» **TASK INSTRUCTIONS**: The answer is every line of the records that holds the word "treetops", copied in full.

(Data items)

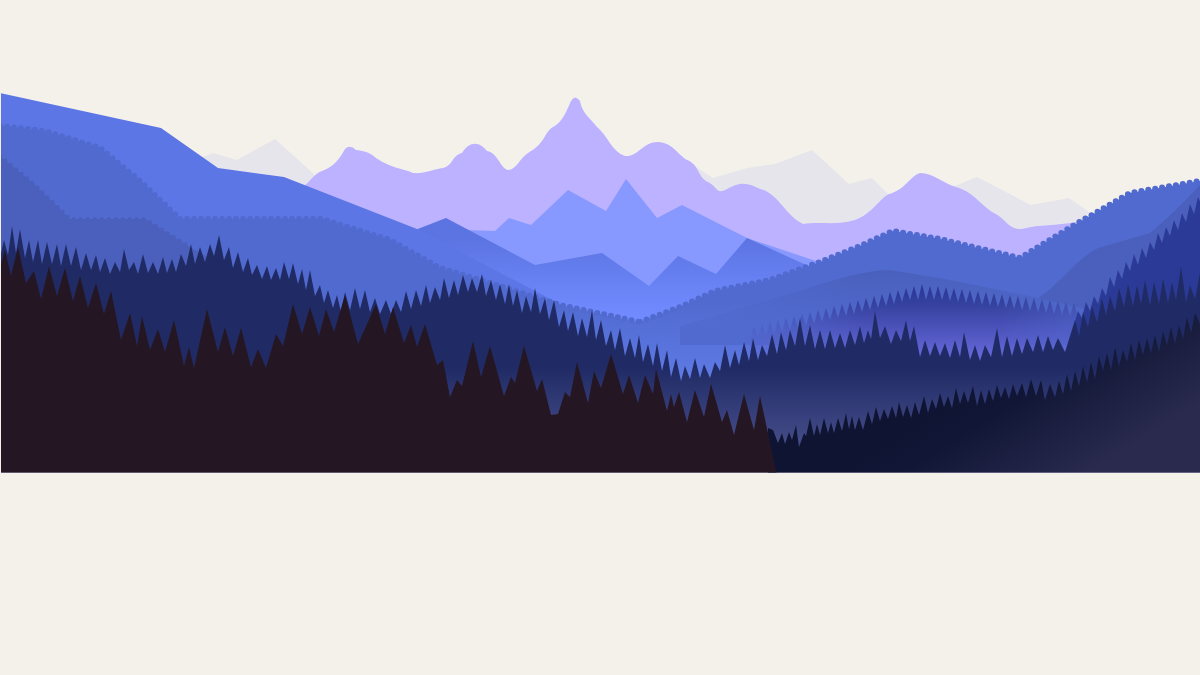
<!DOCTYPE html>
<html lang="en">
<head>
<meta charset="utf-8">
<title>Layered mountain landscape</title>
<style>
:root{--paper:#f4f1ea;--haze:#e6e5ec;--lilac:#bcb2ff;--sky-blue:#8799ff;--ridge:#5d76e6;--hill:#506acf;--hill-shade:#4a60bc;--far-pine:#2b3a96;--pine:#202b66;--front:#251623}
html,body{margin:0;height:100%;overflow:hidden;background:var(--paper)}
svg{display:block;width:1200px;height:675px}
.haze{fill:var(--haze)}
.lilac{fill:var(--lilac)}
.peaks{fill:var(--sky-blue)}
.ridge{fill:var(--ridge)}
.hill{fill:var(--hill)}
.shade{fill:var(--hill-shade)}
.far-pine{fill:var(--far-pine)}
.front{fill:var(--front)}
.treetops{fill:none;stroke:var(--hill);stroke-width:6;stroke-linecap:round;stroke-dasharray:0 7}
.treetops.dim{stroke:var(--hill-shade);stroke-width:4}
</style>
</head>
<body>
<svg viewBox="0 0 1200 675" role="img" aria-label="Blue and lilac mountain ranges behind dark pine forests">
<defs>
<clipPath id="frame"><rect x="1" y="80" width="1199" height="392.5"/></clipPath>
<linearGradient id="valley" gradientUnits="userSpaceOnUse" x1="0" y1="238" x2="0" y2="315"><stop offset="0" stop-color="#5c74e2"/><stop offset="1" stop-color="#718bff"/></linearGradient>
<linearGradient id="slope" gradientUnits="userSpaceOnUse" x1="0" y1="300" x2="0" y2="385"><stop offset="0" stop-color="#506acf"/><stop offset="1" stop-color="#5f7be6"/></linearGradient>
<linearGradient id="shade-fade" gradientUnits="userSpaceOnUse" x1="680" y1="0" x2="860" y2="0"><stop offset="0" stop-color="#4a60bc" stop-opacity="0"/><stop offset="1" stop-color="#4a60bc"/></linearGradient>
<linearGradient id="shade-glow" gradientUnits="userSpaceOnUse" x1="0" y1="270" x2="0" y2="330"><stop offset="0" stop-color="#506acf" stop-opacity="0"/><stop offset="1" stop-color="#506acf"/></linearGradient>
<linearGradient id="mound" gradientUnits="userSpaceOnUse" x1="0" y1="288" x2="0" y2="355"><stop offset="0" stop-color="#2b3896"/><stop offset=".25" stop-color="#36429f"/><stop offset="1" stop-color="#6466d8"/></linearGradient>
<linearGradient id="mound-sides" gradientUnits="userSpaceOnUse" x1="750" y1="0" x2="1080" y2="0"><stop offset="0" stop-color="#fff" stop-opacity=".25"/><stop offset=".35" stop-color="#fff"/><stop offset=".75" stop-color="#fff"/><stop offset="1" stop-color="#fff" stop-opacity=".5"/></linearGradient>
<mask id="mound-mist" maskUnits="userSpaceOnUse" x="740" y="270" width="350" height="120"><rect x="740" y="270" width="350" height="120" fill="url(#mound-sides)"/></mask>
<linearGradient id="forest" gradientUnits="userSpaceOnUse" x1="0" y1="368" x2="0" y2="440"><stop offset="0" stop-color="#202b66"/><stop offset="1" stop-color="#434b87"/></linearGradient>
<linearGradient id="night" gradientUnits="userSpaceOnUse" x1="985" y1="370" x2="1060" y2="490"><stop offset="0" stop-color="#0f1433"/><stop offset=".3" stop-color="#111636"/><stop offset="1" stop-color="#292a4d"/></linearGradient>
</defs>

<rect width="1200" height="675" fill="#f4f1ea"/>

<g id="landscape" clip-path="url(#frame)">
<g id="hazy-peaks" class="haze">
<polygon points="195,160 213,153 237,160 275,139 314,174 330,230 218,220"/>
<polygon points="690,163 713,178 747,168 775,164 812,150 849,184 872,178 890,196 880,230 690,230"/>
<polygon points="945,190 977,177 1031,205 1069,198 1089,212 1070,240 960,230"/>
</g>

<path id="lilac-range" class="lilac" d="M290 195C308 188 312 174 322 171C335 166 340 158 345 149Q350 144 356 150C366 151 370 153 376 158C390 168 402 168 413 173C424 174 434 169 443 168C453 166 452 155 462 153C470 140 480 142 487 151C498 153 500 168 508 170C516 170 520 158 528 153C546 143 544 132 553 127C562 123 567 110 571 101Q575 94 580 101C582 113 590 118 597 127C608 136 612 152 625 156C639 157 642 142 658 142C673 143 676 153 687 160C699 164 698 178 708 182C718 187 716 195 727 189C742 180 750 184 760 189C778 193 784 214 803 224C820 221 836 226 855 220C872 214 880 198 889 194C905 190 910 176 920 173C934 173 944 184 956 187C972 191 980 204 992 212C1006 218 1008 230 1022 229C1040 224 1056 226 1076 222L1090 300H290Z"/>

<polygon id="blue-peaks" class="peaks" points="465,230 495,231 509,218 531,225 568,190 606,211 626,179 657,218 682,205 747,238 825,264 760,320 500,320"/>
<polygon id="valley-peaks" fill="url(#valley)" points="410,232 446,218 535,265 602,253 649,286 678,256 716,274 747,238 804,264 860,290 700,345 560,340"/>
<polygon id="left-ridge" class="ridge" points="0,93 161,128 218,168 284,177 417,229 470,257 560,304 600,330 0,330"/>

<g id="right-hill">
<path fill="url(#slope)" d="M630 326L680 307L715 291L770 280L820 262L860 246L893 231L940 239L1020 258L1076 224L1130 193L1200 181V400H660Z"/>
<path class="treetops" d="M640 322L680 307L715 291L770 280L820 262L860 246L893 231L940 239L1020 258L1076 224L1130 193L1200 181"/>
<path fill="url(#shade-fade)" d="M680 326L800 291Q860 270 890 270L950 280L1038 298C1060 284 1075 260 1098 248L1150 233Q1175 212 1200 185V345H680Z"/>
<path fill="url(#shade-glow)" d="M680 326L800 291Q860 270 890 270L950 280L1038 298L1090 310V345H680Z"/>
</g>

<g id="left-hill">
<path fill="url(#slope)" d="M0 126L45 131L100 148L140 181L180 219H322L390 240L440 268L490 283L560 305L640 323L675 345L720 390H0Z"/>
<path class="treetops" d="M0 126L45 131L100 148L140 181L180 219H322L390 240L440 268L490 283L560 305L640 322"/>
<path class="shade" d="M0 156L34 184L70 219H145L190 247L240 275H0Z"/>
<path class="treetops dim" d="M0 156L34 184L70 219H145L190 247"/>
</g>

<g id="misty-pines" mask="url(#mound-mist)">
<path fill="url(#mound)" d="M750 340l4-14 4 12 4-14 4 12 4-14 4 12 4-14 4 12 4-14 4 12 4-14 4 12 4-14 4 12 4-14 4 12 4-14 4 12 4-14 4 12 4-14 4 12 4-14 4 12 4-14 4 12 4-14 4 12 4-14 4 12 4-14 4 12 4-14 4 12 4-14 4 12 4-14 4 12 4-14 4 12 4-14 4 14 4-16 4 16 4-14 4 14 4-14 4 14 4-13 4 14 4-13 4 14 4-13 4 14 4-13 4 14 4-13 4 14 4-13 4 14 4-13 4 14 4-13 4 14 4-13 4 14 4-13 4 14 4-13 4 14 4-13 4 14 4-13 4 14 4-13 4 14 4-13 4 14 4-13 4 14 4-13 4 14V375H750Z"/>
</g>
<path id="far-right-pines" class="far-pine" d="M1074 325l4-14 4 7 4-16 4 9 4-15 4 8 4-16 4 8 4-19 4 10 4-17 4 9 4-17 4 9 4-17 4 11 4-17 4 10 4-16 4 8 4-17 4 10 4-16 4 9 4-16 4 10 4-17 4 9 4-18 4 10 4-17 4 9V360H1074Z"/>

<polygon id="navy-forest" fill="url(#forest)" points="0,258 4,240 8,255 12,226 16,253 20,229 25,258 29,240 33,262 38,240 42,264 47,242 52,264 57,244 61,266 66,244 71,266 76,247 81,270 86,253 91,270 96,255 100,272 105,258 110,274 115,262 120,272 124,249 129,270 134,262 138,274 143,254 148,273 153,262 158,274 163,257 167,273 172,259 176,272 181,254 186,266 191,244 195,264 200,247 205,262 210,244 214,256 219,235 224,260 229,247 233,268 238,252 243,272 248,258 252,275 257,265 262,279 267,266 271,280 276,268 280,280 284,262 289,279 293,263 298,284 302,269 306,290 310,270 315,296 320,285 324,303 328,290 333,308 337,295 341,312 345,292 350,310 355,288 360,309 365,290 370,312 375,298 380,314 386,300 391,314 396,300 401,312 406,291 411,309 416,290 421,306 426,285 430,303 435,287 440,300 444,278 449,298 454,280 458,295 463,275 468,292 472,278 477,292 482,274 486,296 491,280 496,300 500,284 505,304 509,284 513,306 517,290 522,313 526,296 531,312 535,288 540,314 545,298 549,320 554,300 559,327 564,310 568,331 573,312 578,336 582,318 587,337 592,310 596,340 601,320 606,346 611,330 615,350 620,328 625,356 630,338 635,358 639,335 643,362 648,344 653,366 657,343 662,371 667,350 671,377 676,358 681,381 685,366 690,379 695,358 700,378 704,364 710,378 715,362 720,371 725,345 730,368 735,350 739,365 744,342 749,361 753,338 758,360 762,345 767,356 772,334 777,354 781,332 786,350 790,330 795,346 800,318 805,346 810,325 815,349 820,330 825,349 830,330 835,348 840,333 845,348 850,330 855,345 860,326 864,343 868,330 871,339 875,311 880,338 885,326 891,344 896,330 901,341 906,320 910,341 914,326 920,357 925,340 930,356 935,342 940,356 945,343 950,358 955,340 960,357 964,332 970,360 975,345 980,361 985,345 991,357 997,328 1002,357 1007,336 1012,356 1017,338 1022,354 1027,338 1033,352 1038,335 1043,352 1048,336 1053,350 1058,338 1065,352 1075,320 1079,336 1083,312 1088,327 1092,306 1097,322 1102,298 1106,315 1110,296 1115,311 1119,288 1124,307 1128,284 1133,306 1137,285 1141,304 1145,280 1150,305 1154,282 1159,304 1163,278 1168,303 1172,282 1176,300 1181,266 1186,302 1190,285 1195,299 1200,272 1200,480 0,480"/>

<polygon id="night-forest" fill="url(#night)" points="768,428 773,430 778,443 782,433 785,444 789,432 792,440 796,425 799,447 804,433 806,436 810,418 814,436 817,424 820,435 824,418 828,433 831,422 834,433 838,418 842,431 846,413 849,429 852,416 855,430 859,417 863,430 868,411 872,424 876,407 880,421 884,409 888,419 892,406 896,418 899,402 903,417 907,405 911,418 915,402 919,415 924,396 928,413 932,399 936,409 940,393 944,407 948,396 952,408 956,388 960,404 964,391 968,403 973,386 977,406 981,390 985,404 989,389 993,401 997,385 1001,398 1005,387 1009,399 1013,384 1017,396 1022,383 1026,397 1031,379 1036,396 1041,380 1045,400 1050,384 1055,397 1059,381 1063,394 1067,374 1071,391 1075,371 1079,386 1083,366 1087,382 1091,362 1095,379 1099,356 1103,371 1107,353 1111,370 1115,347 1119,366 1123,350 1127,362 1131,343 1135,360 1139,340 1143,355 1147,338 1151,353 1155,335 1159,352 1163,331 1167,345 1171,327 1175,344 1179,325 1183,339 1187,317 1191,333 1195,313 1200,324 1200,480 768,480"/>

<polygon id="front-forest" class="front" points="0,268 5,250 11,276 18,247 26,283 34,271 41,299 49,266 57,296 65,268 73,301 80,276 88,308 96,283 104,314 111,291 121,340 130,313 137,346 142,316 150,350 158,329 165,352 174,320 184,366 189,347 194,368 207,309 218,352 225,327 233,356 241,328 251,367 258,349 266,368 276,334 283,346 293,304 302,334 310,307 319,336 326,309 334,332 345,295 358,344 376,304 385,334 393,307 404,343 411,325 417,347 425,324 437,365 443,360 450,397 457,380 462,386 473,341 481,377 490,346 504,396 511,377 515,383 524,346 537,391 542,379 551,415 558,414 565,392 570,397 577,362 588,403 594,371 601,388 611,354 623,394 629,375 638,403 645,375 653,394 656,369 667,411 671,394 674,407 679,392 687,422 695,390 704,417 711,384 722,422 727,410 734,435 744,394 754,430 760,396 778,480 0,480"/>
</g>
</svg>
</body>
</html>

» **REPLY**:
.treetops{fill:none;stroke:var(--hill);stroke-width:6;stroke-linecap:round;stroke-dasharray:0 7}
.treetops.dim{stroke:var(--hill-shade);stroke-width:4}
<path class="treetops" d="M640 322L680 307L715 291L770 280L820 262L860 246L893 231L940 239L1020 258L1076 224L1130 193L1200 181"/>
<path class="treetops" d="M0 126L45 131L100 148L140 181L180 219H322L390 240L440 268L490 283L560 305L640 322"/>
<path class="treetops dim" d="M0 156L34 184L70 219H145L190 247"/>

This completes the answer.